Acadian Hairstreak small willows
Banded Hairstreak oaks
Hickory Hairstreak hickory  
Striped Hairstreak American hornbeam black chokeberry hawthorn
Spring Azure flowering dogwood  maple-leaf viburnum  New Jersey tea shrubby dogwoods 
Question Mark elm (and herbaceous)
Eastern Comma elm (and herbaceous)
Compton Tortoiseshell birch
Mourning Cloak elm poplar willow
White Admiral American hornbeam black cherry cottonwood oak
Red-spotted Purple American hornbeam black cherry cottonwood oak
Viceroy small poplars small willows
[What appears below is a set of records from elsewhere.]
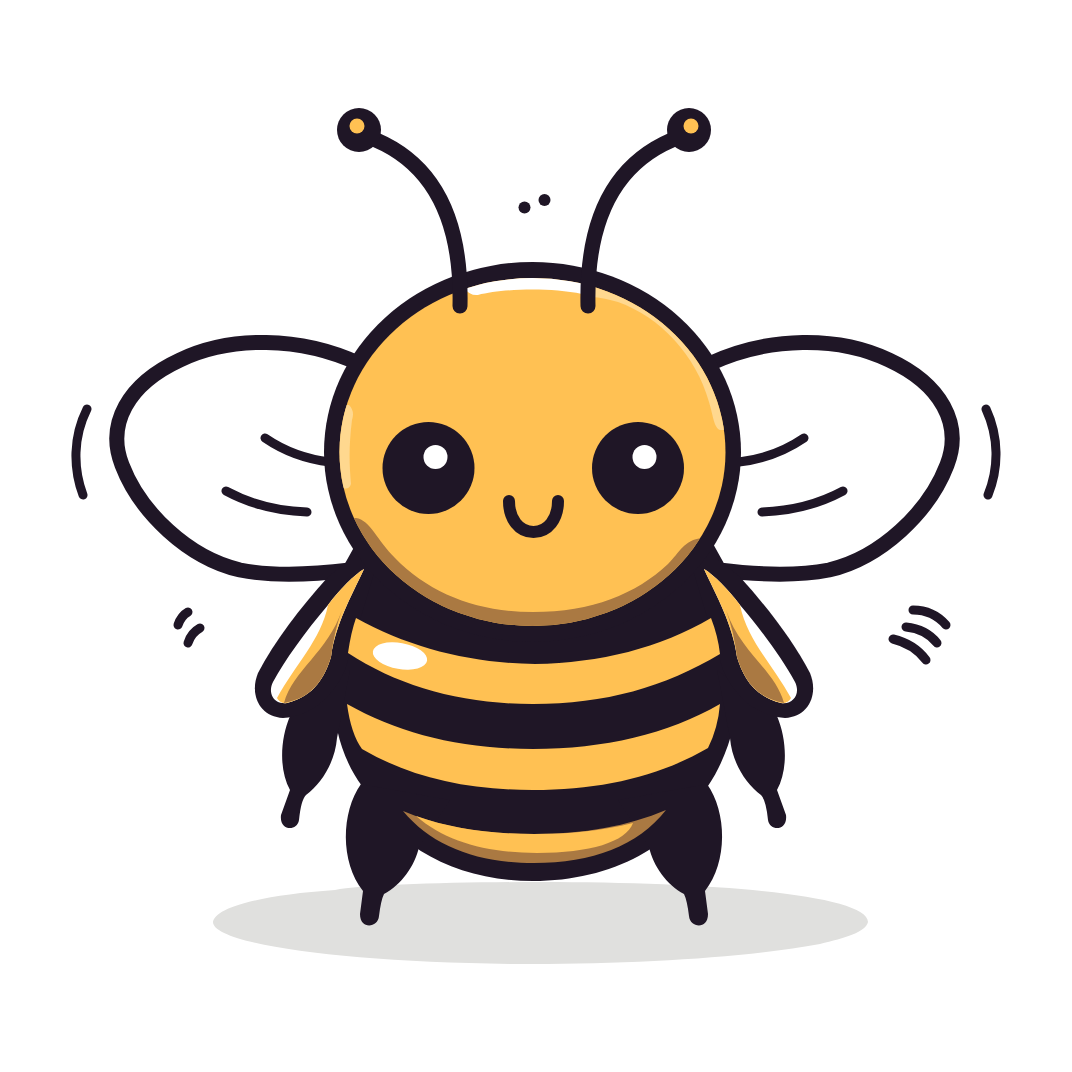
<!DOCTYPE html>
<html lang="en">
<head>
<meta charset="utf-8">
<title>Cute bee</title>
<style>
:root { --ink: #1f1626; --honey: #ffc153; --shade: #aa7942; --glow: #ffd88f; --ground: #e0e0de; --paper: #fff; }
html, body { margin: 0; background: var(--paper); overflow: hidden; }
svg { display: block; width: 1072px; height: 1072px; }
.ink { fill: var(--ink); }
.honey { fill: var(--honey); }
.shade { fill: var(--shade); }
.glow { fill: var(--glow); }
.paper { fill: var(--paper); }
.ground { fill: var(--ground); }
.line { fill: none; stroke: var(--ink); stroke-width: 9; stroke-linecap: round; stroke-linejoin: round; }
.bold { stroke-width: 15; }
.outlined { fill: var(--paper); stroke: var(--ink); stroke-width: 15; stroke-linejoin: round; }
</style>
</head>
<body>
<svg viewBox="0 0 1072 1072" role="img" aria-label="Smiling cartoon bee with fluttering wings">
  <defs>
    <g id="wing">
      <path class="outlined" d="M360 364C300 336 230 336 180 360C128 384 106 424 122 465C140 512 188 558 240 570C276 577 318 574 350 570L400 480Z"/>
      <path class="line" d="M265 438C284 451 304 459 330 462M226 491C252 505 278 511 307 512"/>
    </g>
    <g id="small-wing">
      <path class="ink" d="M364 548L328 577C300 608 274 642 258 673C249 695 260 717 283 718C312 716 332 698 345 670L375 570Z"/>
      <path class="paper" d="M364 569C354 575 340 589 328 605C305 632 285 660 273 682C267 694 275 705 287 703C315 696 325 676 331 657C335 625 352 595 364 569Z"/>
      <path class="honey" d="M364 569C354 575 340 589 328 605C321 640 295 665 277 698Q280 704 287 703C315 696 325 676 331 657C335 625 352 595 364 569Z"/>
      <path class="shade" d="M342 610C328 652 293 670 284 703C314 698 325 676 331 657Q334 632 342 610Z"/>
    </g>
    <path id="arm" class="ink" d="M290 716C280 740 279 770 290 790L281 815C279 831 297 832 299 820Q301 800 306 795C322 783 335 762 337 738L350 670L310 700Z"/>
    <path id="leg" class="ink" d="M361 784C341 812 340 862 363 891L360 914C360 930 378 928 379 916Q381 900 384 894C401 885 415 866 419 847L450 800Z"/>
    <g id="antenna">
      <path class="line bold" d="M376 140C432 164 462 218 460 306"/>
      <circle class="ink" cx="359" cy="130" r="22"/>
      <circle class="honey" cx="357" cy="126" r="7.5"/>
    </g>
    <clipPath id="head-area"><ellipse cx="532.5" cy="452" rx="193" ry="174"/></clipPath>
  </defs>

  <rect class="paper" width="1072" height="1072"/>
  <path class="ground" d="M335 890C362 885 450 882 540 882C725 882 868 896 868 922C866 932 845 938 820 944C750 957 640 964 532 964C355 964 213 945 213 922C215 907 262 895 335 890Z"/>

  <g id="wings">
    <use href="#wing"/>
    <use href="#wing" transform="translate(1069) scale(-1 1)"/>
  </g>

  <g id="body">
    <path class="ink" d="M362 560C342 600 330 640 332 690C334 730 344 762 362 786C392 846 455 881 533 881C612 881 678 846 708 786C727 758 738 720 738 690C738 640 728 600 706 560Z"/>
    <use href="#arm"/>
    <use href="#arm" transform="translate(1067) scale(-1 1)"/>
    <use href="#small-wing"/>
    <use href="#small-wing" transform="translate(1068) scale(-1 1)"/>
    <use href="#leg"/>
    <use href="#leg" transform="translate(1068) scale(-1 1)"/>
    <path class="honey" d="M356 618C410 648 470 663 535 664C600 663 660 648 711 618Q718 636 720 654C665 687 605 704 533 704C462 704 400 687 348 653Q351 632 356 618Z"/>
    <ellipse class="paper" cx="400" cy="656" rx="27.5" ry="13" transform="rotate(10 400 656)"/>
    <path class="honey" d="M347 704C400 734 462 749 533 749C604 749 668 734 720 704Q718 728 708 748C660 776 602 790 533 790C466 790 410 777 362 749Q351 734 347 704Z"/>
    <path class="shade" d="M403 811C441 827 484 834 534 834C584 834 628 826 666 810C638 846 592 863 534 863C477 863 432 846 403 811Z"/>
    <path class="honey" d="M416 816C450 828 488 834 534 834C568 834 602 831 633 823C626 842 590 853 537 853C488 853 446 842 416 816Z"/>
  </g>

  <g id="head">
    <ellipse class="ink" cx="532.5" cy="452" rx="208.5" ry="190"/>
    <ellipse class="honey" cx="532.5" cy="452" rx="193" ry="174"/>
    <g clip-path="url(#head-area)">
      <path class="shade" d="M340 518H356C370 520 377 540 395 558C430 594 478 612 533 612C592 612 636 594 668 564C680 552 684 540 702 538H730V640H340Z"/>
      <path class="paper" d="M462 270H582V294C548 287 502 289 478 295Q470 296 464 288Z"/>
      <path class="glow" d="M594 280C670 285 735 350 730 430H720C714 428 713 415 709 402C696 355 660 317 618 302Q604 298 594 297Z"/>
      <path class="glow" d="M338 405H349Q355 411 352 420C349 444 349 462 351 484Q349 490 343 488H338Z"/>
    </g>
    <g id="eyes">
      <circle class="ink" cx="428.5" cy="468" r="46"/>
      <circle class="paper" cx="435.5" cy="457" r="12"/>
      <circle class="ink" cx="638" cy="468" r="46"/>
      <circle class="paper" cx="644.5" cy="457" r="12"/>
    </g>
    <path id="smile" class="line" style="stroke-width:12" d="M509 501C509 519 519 532 533.5 532C548 532 558 519 558 501"/>
    <use href="#antenna"/>
    <use href="#antenna" transform="translate(1048) scale(-1 1)"/>
  </g>

  <g id="motion-marks">
    <path class="line" d="M87 409C73 437 73 468 83 495M986 409C999 437 999 468 988 495"/>
    <path class="line" d="M188 612Q181 616 178 625M200 628Q191 633 188 643"/>
    <path class="line" d="M913 610Q933 610 946 625M906 627Q926 629 937 643M893 639Q914 644 926 660"/>
    <circle class="ink" cx="524.5" cy="207.500" r="6"/>
    <circle class="ink" cx="544.5" cy="200" r="6"/>
  </g>
</svg>
</body>
</html>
Hackberry Emperor hackberry
Tawny Emperor hackberry
Silver-spotted Skipper black locust
Dreamy Duskywing birch poplar
Juvenal's Duskywing oaks
Butterfly Species Caterpillar Plants      
Herbaceous
Black Swallowtail dill fennel parsley Queen Anne's Lace
West Virginia White toothwort
Cabbage White cabbage family
Clouded Sulphur clovers
Orange Sulphur alfalfa
American Copper sheep sorrel
Bronze Copper swamp dock
Eastern-tailed Blue pea family
Great Spangled Fritillary violets
Aphrodite Fritillary violets
Atlantis Fritillary violets
Silver-bordered Fritillary violets
Meadow Fritillary violets
Butterfly Species Caterpillar Plants      
Herbaceous
Harris' Checkerspot flat topped aster
Pearl Crescent asters
Baltimore Checkerspot English plantain white turtlehead
Question Mark hops nettle species
Eastern Comma nettle species
Milbert's Tortoiseshell nettle species
American Lady pearly everlasting sweet everlasting 
Painted Lady bull thistle nodding thistle
Red Admiral nettle species
Monarch common milkweed swamp milkweed butterflyweed
Hoary-edge Skipper tick trefoils (Desmodium)
Southern Cloudywing tick trefoils (Desmodium)
Northern Cloudywing bush clovers (Lespedeza) tick trefoils (Desmodium)
Wild Indigo Duskywing wild indigo (Baptisia)
Common Checkered Skipper mallow family
Butterfly Species Caterpillar Plants      
Grasses and Sedges
Northern Pearly Eye grasses
Eyed Brown sedges (Carex)
Appalachian Brown sedges (Carex)
Little Wood Satyr grasses
Common Ringlet grasses
Common Wood Nymph grasses
Arctic Skipper grasses
Least Skipper grasses 
European Skipper Timothy grass
Leonard's Skipper grasses
Peck's Skipper grasses
Tawny-edged Skipper grasses
Crossline Skipper grasses
Long Dash grasses
Northern Broken Dash grasses
Little Glassywing grasses
Delaware Skipper grasses
Hobomok Skipper grasses
Dion Skipper sedges (Carex)
Broad-winged Skipper Phragmites
Dun Skipper sedges (Carex)